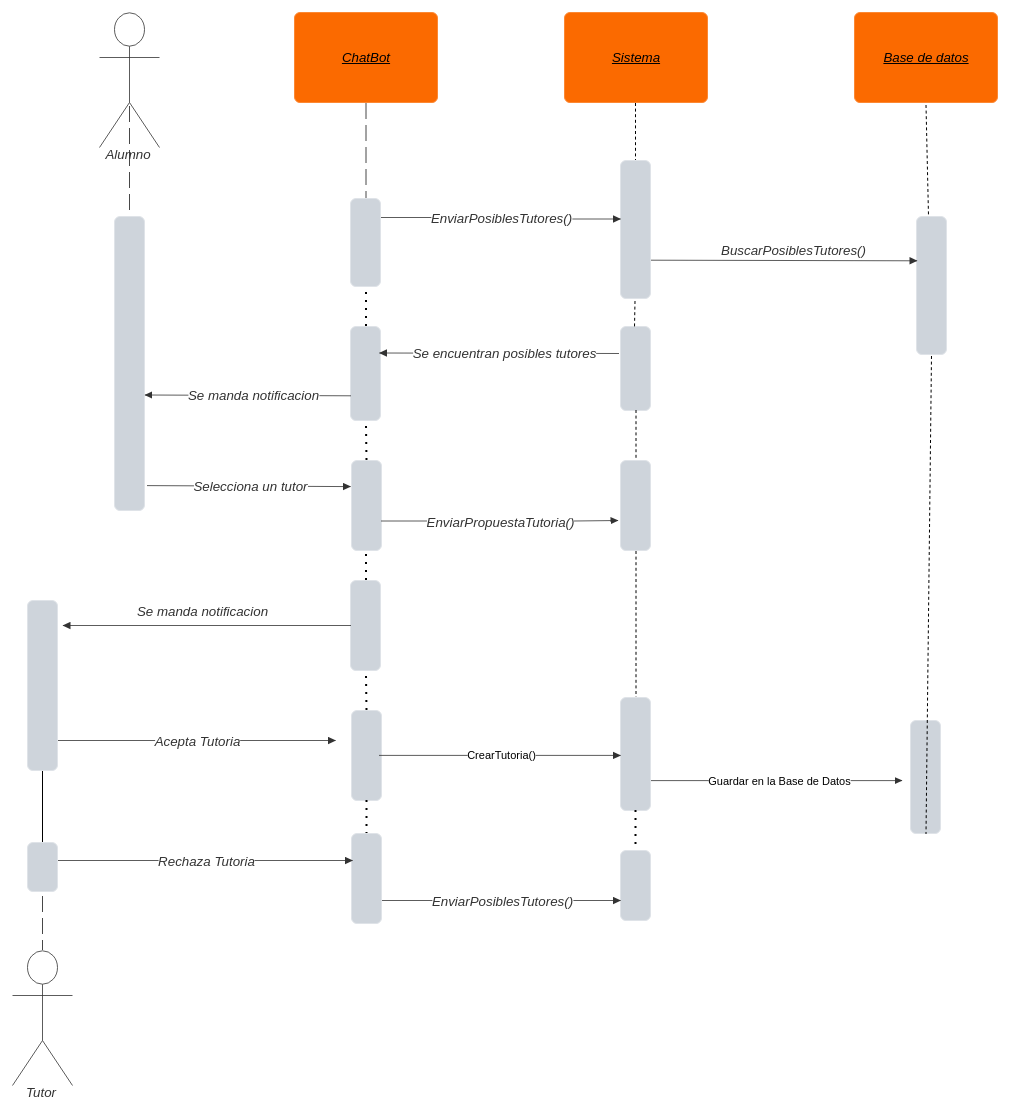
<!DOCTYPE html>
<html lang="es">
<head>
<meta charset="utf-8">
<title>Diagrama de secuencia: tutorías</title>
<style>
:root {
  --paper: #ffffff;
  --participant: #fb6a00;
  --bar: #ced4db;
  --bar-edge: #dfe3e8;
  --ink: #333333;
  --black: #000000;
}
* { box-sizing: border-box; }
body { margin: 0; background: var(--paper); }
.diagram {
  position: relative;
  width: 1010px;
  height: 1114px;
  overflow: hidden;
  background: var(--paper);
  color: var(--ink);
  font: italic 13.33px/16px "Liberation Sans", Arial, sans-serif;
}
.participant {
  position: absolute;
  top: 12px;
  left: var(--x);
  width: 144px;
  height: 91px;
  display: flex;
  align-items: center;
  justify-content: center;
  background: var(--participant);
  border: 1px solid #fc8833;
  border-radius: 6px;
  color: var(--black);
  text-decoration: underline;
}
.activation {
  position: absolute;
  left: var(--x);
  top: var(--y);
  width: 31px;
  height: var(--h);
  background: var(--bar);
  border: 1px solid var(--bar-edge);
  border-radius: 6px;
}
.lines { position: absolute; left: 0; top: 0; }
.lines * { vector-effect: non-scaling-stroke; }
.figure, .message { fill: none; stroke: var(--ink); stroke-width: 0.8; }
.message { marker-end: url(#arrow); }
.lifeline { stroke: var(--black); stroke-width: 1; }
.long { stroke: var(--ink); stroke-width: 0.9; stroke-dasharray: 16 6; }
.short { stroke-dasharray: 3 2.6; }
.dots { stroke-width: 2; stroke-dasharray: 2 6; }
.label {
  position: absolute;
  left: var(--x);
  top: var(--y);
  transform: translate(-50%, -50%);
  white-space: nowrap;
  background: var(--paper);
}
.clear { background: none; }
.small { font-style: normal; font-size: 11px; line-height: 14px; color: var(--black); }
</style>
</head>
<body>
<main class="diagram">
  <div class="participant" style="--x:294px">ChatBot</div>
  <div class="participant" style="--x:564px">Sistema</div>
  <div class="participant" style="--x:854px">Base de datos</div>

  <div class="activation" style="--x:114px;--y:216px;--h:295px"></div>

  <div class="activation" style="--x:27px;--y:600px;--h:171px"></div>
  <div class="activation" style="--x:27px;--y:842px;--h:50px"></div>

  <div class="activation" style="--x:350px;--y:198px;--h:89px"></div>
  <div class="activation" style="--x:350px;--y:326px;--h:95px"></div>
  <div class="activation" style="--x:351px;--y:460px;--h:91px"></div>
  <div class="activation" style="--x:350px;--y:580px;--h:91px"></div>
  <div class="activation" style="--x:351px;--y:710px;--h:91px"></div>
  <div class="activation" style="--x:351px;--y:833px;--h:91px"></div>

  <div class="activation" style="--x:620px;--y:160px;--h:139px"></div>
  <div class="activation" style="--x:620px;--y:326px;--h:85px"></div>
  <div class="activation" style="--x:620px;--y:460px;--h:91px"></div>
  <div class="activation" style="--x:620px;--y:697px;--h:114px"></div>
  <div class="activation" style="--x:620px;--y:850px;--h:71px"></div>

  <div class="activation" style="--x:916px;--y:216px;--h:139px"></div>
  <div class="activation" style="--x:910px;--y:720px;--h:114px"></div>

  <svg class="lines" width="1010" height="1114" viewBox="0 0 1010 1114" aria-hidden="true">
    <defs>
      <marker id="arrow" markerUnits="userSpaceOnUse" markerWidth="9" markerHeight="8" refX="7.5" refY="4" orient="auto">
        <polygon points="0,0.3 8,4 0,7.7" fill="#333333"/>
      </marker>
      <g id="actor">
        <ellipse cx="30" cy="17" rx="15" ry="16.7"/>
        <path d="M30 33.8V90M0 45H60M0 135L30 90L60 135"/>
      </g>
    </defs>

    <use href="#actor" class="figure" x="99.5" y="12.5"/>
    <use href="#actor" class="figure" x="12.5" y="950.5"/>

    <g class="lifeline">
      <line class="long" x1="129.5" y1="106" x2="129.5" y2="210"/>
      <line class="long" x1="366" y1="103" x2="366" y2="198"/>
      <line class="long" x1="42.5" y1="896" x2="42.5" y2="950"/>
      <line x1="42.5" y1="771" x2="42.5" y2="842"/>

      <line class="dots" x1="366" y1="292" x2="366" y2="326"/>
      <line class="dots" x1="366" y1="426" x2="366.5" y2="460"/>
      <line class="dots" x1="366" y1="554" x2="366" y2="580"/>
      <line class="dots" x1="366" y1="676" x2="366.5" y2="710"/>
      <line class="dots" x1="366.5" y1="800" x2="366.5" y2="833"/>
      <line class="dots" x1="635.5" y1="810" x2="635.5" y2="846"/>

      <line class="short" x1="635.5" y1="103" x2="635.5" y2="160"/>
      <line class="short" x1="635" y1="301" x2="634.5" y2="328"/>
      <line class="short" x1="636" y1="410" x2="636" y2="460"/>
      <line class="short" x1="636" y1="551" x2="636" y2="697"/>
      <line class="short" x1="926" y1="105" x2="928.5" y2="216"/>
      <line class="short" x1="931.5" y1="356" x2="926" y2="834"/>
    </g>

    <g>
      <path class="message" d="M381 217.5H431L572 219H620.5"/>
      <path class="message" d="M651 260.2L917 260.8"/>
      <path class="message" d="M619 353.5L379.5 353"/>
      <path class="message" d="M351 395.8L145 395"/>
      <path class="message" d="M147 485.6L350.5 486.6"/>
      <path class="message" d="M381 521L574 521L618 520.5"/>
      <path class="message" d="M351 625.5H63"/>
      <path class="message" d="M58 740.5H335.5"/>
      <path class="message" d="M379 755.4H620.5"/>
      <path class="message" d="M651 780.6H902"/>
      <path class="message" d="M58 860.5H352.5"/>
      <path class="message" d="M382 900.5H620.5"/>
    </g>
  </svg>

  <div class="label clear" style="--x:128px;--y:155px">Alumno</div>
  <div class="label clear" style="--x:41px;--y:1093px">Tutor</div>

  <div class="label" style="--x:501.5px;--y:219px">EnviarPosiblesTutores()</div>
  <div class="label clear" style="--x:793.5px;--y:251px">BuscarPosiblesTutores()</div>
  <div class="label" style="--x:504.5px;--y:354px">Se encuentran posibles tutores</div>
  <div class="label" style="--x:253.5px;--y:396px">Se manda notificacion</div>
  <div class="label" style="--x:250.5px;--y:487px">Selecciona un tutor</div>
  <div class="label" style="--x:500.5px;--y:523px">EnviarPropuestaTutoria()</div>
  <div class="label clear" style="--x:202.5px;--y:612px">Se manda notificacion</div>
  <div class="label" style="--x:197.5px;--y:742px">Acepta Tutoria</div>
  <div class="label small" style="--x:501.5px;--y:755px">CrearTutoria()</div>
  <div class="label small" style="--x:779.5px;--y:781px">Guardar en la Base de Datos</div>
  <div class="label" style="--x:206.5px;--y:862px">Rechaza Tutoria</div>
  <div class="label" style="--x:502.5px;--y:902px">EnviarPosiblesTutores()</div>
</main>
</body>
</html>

========

• **Aim of the task**
Where pictures appear, drop them, and reproduce exactly only the lines running from the beginning of the data to the line that contains "white-space: nowrap;", inclusive.

• **Answer section**
<!DOCTYPE html>
<html lang="es">
<head>
<meta charset="utf-8">
<title>Diagrama de secuencia: tutorías</title>
<style>
:root {
  --paper: #ffffff;
  --participant: #fb6a00;
  --bar: #ced4db;
  --bar-edge: #dfe3e8;
  --ink: #333333;
  --black: #000000;
}
* { box-sizing: border-box; }
body { margin: 0; background: var(--paper); }
.diagram {
  position: relative;
  width: 1010px;
  height: 1114px;
  overflow: hidden;
  background: var(--paper);
  color: var(--ink);
  font: italic 13.33px/16px "Liberation Sans", Arial, sans-serif;
}
.participant {
  position: absolute;
  top: 12px;
  left: var(--x);
  width: 144px;
  height: 91px;
  display: flex;
  align-items: center;
  justify-content: center;
  background: var(--participant);
  border: 1px solid #fc8833;
  border-radius: 6px;
  color: var(--black);
  text-decoration: underline;
}
.activation {
  position: absolute;
  left: var(--x);
  top: var(--y);
  width: 31px;
  height: var(--h);
  background: var(--bar);
  border: 1px solid var(--bar-edge);
  border-radius: 6px;
}
.lines { position: absolute; left: 0; top: 0; }
.lines * { vector-effect: non-scaling-stroke; }
.figure, .message { fill: none; stroke: var(--ink); stroke-width: 0.8; }
.message { marker-end: url(#arrow); }
.lifeline { stroke: var(--black); stroke-width: 1; }
.long { stroke: var(--ink); stroke-width: 0.9; stroke-dasharray: 16 6; }
.short { stroke-dasharray: 3 2.6; }
.dots { stroke-width: 2; stroke-dasharray: 2 6; }
.label {
  position: absolute;
  left: var(--x);
  top: var(--y);
  transform: translate(-50%, -50%);
  white-space: nowrap;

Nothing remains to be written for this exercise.